• [Your assignment] Across the records below, report how many lines include the word "function", stating the number alone.

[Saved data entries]
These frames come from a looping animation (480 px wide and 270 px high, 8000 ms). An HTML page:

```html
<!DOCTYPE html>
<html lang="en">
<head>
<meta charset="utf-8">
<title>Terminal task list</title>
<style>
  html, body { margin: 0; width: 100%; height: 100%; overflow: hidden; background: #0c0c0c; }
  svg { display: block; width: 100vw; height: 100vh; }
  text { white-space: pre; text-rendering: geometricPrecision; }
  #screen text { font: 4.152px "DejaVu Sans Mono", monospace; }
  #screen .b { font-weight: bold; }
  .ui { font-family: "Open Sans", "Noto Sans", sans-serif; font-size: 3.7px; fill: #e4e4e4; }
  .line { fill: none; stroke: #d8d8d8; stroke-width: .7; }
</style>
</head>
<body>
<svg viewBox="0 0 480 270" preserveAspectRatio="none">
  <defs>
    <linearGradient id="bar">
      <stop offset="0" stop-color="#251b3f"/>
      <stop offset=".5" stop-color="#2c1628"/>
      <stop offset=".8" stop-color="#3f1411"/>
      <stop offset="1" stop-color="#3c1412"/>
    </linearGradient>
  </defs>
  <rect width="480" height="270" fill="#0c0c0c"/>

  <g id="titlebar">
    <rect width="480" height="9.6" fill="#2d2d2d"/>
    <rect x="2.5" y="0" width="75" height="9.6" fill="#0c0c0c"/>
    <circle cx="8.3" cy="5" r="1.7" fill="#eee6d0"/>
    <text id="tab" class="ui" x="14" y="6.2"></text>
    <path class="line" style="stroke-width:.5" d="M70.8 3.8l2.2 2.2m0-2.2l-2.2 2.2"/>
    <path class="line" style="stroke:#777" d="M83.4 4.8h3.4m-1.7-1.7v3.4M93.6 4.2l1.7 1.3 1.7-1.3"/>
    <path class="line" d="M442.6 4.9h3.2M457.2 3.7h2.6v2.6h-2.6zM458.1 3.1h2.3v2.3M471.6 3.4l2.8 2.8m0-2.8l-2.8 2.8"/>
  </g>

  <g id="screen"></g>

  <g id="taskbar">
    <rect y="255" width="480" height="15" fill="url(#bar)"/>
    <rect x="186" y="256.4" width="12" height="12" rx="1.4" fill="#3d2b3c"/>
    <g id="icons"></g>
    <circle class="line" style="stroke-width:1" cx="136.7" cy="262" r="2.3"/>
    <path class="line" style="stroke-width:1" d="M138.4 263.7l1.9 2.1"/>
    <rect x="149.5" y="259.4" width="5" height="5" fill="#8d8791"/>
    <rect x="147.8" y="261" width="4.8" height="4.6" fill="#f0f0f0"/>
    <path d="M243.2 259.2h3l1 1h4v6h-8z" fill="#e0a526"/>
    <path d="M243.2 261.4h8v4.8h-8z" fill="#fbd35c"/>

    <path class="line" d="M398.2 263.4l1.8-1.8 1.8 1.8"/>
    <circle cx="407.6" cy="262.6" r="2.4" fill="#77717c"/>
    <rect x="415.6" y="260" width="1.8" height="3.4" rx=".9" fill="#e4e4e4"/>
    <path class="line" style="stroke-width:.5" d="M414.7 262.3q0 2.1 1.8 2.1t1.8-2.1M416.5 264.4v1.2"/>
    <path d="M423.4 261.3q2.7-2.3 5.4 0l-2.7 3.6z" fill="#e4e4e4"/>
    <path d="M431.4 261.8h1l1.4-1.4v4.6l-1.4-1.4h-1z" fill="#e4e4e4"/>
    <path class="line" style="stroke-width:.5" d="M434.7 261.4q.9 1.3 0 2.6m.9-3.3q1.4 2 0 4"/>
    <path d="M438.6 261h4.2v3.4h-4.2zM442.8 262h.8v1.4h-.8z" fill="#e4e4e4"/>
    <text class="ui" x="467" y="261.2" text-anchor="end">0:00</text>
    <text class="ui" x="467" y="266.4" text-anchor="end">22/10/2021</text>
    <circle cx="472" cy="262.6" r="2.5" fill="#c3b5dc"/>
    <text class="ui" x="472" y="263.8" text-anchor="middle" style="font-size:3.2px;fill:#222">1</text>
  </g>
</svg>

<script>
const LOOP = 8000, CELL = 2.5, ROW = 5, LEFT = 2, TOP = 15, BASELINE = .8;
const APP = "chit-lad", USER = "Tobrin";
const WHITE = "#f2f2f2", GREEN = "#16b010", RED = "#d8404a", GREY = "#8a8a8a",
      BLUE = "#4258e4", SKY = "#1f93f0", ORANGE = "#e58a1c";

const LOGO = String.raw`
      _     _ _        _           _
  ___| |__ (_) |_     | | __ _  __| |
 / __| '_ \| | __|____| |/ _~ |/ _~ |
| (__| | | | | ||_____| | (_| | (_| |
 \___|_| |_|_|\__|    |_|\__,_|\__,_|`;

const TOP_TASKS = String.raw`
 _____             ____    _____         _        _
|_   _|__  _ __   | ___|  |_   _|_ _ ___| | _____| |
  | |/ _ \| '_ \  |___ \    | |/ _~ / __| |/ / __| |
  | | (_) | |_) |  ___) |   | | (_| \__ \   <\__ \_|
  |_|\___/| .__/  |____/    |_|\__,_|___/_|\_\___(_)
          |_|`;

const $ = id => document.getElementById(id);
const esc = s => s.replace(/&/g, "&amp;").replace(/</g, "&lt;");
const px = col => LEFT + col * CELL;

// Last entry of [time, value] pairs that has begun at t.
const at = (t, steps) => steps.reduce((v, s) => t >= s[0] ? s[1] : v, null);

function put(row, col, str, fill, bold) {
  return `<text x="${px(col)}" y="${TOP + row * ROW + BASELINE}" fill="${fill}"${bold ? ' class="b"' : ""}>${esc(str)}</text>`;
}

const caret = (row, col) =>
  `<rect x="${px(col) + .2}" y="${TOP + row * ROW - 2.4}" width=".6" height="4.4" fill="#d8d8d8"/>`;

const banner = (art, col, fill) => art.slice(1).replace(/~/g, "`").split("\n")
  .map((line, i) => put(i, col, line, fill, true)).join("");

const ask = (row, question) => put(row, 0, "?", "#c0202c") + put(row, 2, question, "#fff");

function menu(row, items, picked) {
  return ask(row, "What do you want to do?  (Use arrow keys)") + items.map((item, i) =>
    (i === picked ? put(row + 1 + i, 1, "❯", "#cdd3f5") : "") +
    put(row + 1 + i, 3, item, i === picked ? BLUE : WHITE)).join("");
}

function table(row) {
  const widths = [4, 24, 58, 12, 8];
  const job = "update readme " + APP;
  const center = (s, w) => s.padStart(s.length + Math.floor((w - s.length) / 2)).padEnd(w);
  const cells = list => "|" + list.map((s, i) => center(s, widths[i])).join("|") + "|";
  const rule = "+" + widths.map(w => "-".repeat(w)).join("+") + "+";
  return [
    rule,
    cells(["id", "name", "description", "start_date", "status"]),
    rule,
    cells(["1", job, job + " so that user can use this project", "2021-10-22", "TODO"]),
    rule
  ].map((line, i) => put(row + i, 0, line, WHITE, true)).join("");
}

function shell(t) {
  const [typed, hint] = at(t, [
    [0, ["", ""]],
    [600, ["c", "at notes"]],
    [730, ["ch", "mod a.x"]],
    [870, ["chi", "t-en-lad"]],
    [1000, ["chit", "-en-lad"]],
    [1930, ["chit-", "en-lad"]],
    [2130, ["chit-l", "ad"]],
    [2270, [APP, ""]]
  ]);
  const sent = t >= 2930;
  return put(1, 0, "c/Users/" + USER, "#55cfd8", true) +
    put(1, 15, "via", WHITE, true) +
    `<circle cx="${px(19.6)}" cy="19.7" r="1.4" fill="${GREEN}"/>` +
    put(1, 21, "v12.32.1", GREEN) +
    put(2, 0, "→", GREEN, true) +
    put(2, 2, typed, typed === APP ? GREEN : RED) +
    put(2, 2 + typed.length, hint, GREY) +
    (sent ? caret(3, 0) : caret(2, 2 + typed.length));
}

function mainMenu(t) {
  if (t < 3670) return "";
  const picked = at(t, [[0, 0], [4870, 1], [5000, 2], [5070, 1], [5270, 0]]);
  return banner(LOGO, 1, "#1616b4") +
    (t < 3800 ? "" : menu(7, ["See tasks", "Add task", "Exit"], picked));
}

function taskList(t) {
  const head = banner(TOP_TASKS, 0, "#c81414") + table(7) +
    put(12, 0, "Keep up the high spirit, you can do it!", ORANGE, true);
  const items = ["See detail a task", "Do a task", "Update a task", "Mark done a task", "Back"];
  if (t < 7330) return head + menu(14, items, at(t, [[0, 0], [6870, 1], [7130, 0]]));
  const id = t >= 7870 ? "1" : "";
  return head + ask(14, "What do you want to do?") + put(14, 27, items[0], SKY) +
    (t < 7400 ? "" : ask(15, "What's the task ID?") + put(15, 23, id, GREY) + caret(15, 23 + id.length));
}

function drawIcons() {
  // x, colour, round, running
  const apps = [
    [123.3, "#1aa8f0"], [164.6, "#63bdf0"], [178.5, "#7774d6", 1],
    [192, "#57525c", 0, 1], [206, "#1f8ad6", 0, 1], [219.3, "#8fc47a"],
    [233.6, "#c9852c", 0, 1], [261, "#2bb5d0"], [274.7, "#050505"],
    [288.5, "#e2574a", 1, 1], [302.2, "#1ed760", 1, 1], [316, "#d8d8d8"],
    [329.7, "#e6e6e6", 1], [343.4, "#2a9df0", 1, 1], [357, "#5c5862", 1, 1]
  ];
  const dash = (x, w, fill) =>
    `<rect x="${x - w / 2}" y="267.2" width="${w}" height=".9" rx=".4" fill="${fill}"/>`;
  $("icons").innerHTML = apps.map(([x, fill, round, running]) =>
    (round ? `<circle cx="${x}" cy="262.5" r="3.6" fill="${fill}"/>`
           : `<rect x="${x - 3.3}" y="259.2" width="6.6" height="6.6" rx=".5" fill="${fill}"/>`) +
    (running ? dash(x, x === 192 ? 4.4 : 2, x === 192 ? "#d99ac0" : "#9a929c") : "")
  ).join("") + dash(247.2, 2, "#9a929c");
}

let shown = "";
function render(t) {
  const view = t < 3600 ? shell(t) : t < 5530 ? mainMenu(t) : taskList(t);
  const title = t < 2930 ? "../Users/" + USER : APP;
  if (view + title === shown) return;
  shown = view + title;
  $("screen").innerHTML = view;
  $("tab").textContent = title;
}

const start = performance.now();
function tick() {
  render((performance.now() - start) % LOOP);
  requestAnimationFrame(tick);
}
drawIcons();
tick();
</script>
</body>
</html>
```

• [Answer for the task] 9